All Commentaries Posts
The topic of bullying has been in the headlines on and off for many years. A fine book by Emily Bazelon, “Sticks and Stones: Defeating the Culture of Bullying and Rediscovering the Power of Character and Empathy,” caught the attention of prominent reviewers and provides a balanced picture for the consideration of parents and educators who are understandably concerned.
Can a church that measures time by 40 days of Lent, 50 days of Easter and four Sundays of Advent appeal to a generation that has little regard for tradition and institutions? Will religion, as the visible institution of faith, be able to affect the trend or will the trend affect the church?
These questions are provoked by a lengthy article in a recent Time magazine profiling “the millennials” — the latest generation to capture the interest of sociologists and marketers.
“Mom,” cried my 3-year-old daughter, strapped into her car seat behind me. “I just saw a mouse.”
We lived in Alaska, in a house with plenty of cracks and nooks. Almost every year, we’d catch one mouse. Elizabeth was an astute little observer of life, and I trusted her eyesight. She was probably right, but then she added something funny.
“Or maybe it was fish,” she said hesitantly of the silvery creature she’d seen darting beyond the headlights.
“I just don’t want to know,” someone said to me recently, of not wanting to see her doctor about an ongoing symptom.
The remark was not an isolated incident. A certain fear seems to be building up among people in many corners of society, a fear that is difficult to quantify yet expressed in sometimes oblique, sometimes direct ways. It is the fear of becoming sick, and no wonder.
Graduation is supposed to be an ending, a sign of achievement and a time of celebration. It’s the culmination of your life so far, a moment to mark what you’ve achieved and a time to look back on treasured memories.
This year, though, graduation may not feel like the party it has been in the past. If you’ve graduated this year or are looking forward to it, you may feel a little scared about what comes next.
Never would I think that the Holy Spirit would introduce me to Pope Francis by allowing me to stay with him at his residence for one week in Rome and to have the blessing and privilege to attend his daily 7 a.m. Mass which he celebrates at the residence chapel and even have breakfast, lunch and dinner with him each day!
I had the honor to have several personal conversations with the Holy Father and what struck me each time was how sincere and genuine he is and how happy he is to see you when in his presence.
I had never thought about urban greening. For me, nature was something I took for granted in everyday life. It was never something I really thought about. And what I did notice was that every spring I suffer from allergies and that left me with little appreciation for the wonders of greenery. Now, I realize there is much more to plants, grass and trees in the city than that.

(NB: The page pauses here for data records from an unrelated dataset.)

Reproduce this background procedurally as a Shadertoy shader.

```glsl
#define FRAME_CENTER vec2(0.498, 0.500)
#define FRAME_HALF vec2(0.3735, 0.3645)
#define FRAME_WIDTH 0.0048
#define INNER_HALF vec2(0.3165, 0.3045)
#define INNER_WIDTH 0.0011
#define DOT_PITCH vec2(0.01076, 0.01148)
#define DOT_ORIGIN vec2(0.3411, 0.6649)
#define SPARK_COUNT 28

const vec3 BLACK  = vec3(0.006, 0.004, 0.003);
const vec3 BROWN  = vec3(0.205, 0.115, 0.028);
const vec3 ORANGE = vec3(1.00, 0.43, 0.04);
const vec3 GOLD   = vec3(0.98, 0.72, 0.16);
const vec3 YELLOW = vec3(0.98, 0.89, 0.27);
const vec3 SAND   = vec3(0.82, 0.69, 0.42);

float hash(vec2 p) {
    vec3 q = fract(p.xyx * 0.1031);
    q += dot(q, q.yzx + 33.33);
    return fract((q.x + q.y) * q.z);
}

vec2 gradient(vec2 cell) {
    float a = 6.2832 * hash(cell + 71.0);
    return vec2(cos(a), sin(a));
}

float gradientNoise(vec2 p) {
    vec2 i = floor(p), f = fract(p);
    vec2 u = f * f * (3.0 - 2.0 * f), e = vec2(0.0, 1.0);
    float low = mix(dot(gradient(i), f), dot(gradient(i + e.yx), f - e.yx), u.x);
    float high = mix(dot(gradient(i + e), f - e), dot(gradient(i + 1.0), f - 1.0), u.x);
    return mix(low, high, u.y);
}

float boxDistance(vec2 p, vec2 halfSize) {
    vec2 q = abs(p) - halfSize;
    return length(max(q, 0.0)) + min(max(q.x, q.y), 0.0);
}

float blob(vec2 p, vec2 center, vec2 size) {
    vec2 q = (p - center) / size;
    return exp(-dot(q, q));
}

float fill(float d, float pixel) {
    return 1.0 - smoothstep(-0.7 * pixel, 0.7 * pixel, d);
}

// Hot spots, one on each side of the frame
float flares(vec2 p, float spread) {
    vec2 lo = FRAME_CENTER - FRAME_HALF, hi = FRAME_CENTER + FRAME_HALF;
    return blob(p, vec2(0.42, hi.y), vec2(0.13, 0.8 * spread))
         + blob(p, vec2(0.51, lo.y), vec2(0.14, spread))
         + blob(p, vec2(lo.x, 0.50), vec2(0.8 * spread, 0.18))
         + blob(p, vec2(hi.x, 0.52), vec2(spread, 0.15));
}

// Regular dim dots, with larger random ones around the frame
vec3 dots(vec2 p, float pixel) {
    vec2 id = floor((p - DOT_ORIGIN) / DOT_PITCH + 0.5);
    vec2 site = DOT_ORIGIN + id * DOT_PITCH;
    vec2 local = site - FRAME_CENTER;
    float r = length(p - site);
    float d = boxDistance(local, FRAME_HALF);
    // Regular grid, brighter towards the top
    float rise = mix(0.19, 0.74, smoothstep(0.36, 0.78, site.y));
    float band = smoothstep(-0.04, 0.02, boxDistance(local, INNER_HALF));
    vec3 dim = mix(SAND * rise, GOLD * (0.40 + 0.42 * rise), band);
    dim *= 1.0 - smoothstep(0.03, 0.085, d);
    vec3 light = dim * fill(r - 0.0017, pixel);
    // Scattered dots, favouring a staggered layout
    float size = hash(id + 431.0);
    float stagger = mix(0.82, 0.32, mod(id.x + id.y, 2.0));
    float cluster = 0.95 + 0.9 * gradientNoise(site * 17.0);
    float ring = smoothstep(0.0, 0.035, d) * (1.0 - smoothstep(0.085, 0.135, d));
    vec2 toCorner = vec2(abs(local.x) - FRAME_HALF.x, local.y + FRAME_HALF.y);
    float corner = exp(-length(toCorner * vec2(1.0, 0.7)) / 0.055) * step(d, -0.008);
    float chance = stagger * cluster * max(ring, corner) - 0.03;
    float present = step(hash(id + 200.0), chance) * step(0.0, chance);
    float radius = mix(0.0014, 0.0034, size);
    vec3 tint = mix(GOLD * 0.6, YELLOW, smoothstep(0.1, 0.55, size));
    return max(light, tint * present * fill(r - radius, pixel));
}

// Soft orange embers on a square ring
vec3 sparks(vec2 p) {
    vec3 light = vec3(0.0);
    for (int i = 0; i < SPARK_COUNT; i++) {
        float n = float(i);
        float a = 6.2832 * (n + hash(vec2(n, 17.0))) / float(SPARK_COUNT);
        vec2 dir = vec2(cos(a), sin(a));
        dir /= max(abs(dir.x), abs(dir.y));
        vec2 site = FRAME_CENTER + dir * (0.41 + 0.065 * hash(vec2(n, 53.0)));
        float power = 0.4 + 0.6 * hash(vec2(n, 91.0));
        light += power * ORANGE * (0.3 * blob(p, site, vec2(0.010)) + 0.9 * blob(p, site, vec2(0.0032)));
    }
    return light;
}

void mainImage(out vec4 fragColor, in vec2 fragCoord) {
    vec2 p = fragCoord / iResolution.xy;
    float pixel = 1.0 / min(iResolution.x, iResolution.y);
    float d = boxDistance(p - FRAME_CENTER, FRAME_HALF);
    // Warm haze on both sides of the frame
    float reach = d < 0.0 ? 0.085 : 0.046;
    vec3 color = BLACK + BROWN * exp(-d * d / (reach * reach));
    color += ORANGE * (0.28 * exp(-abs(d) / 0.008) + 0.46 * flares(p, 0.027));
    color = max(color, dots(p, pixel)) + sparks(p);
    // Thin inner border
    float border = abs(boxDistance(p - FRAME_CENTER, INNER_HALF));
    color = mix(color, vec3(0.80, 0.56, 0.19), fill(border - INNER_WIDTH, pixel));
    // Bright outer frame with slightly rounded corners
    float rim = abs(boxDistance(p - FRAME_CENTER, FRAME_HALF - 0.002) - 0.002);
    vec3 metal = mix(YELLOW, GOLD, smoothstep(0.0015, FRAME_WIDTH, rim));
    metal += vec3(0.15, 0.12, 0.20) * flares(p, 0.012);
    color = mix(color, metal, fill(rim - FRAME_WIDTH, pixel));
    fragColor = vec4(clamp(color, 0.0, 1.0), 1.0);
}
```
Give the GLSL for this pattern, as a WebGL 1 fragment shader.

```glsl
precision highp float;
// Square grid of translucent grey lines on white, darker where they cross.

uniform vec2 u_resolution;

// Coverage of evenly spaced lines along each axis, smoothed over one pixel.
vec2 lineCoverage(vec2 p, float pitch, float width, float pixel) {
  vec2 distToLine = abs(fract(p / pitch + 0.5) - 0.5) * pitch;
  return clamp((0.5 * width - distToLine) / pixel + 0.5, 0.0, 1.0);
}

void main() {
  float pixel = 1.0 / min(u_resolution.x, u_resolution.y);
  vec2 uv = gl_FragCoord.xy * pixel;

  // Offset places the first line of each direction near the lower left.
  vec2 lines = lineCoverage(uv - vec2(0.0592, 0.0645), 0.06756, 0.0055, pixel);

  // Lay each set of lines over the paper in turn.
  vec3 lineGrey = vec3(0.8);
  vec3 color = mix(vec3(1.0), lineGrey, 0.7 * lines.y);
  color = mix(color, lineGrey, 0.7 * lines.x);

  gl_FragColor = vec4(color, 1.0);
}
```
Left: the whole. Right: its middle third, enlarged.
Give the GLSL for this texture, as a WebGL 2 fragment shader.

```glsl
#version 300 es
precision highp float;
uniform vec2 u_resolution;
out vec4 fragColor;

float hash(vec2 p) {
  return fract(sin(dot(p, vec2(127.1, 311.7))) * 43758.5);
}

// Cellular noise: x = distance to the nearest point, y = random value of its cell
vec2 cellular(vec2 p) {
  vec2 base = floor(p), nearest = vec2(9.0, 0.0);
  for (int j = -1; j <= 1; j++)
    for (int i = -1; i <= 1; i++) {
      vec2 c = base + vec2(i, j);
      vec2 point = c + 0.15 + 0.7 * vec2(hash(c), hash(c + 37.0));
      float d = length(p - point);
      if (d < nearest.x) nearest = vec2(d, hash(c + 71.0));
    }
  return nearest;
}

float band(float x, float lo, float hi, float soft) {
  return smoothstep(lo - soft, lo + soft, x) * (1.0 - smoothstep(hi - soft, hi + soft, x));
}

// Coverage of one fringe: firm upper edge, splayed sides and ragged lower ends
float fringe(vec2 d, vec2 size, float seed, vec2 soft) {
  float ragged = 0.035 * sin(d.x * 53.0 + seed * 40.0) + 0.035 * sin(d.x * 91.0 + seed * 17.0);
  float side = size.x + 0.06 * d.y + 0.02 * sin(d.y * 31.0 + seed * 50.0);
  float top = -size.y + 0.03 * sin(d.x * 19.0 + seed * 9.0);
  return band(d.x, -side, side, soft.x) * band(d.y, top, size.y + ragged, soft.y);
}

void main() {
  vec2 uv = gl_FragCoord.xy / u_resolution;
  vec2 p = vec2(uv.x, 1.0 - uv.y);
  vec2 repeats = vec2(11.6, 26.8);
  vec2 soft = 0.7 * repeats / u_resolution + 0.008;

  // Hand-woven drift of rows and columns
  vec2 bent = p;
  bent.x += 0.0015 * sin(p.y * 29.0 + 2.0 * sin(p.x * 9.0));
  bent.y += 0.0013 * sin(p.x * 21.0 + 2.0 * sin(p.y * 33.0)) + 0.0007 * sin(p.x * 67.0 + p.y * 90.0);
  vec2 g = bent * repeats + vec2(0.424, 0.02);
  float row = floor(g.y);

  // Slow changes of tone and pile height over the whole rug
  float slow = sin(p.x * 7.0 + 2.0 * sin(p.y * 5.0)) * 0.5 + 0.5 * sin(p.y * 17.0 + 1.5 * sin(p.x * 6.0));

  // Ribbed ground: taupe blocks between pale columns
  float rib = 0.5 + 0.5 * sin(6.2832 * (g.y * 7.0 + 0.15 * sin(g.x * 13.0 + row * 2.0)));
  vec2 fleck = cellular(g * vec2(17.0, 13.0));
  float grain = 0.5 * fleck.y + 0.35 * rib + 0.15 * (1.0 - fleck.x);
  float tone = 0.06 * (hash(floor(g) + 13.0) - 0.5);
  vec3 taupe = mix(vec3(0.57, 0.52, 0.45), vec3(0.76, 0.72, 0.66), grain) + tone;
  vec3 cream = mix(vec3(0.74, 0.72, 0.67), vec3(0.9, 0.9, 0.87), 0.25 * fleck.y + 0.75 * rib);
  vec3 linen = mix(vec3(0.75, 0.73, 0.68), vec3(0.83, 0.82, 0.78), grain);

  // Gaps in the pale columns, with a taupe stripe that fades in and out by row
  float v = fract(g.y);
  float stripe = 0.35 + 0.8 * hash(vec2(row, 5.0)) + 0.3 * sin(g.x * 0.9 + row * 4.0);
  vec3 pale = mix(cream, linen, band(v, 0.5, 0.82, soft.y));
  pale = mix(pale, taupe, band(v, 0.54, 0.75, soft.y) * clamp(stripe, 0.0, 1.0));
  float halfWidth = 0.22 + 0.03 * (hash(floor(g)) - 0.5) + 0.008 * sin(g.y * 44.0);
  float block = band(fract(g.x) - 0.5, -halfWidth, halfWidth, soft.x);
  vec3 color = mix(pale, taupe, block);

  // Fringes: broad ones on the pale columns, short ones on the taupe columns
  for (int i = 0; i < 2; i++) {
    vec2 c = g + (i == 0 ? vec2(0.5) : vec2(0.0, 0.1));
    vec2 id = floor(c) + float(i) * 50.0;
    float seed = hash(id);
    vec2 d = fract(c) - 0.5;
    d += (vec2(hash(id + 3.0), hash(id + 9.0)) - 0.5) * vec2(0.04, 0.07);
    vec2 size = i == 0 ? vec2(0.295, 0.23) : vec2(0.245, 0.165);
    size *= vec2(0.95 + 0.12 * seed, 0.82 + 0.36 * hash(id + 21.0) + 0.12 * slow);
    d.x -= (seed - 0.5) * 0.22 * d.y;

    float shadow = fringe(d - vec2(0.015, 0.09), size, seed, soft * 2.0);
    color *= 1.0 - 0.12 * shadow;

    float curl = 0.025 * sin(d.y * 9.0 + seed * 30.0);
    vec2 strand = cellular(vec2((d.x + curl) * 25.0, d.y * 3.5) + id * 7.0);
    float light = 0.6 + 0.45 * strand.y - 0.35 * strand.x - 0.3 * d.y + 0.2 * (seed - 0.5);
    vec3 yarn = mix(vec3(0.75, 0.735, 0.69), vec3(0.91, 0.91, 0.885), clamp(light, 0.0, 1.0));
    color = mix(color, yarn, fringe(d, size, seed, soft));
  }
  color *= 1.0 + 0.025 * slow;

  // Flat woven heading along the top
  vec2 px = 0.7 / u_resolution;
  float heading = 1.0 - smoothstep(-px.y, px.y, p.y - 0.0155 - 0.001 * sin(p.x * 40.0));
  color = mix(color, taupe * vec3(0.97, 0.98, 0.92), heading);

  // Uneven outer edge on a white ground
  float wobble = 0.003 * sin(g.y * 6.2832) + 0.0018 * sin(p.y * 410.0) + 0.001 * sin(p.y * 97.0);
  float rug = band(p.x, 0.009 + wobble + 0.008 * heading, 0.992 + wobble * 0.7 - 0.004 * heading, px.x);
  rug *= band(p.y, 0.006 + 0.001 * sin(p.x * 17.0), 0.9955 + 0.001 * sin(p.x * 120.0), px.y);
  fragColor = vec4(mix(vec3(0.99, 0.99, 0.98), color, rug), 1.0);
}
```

In my favorite photo from college, my friend Cara and I are standing next to each other at a party, making funny faces. We could be any other teen best friends in the world, except for what we’re wearing: Cara’s in a typical blue Abercrombie & Fitch babydoll sports shirt, while I’m in black eyeliner, black nail polish and a black shirt emblazoned with the word “Anticrombie.”
We couldn’t look more different.
In the early 1970s I began to notice what I then called the feminization of Jesuit higher education. I was dean of arts and sciences at Loyola University in New Orleans and then moved on to the presidency of the University of Scranton in Pennsylvania — both Jesuit schools.
Female enrollment was growing on both campuses and I remember wondering whether previously male-dominant Jesuit colleges were up to the challenge of preparing women for positions of leadership in a changing world.
I must confess, the day they locked up Boston and searched for the second bomber, I was riveted to the news channels. But soon, it’s off to the next “breaking news.”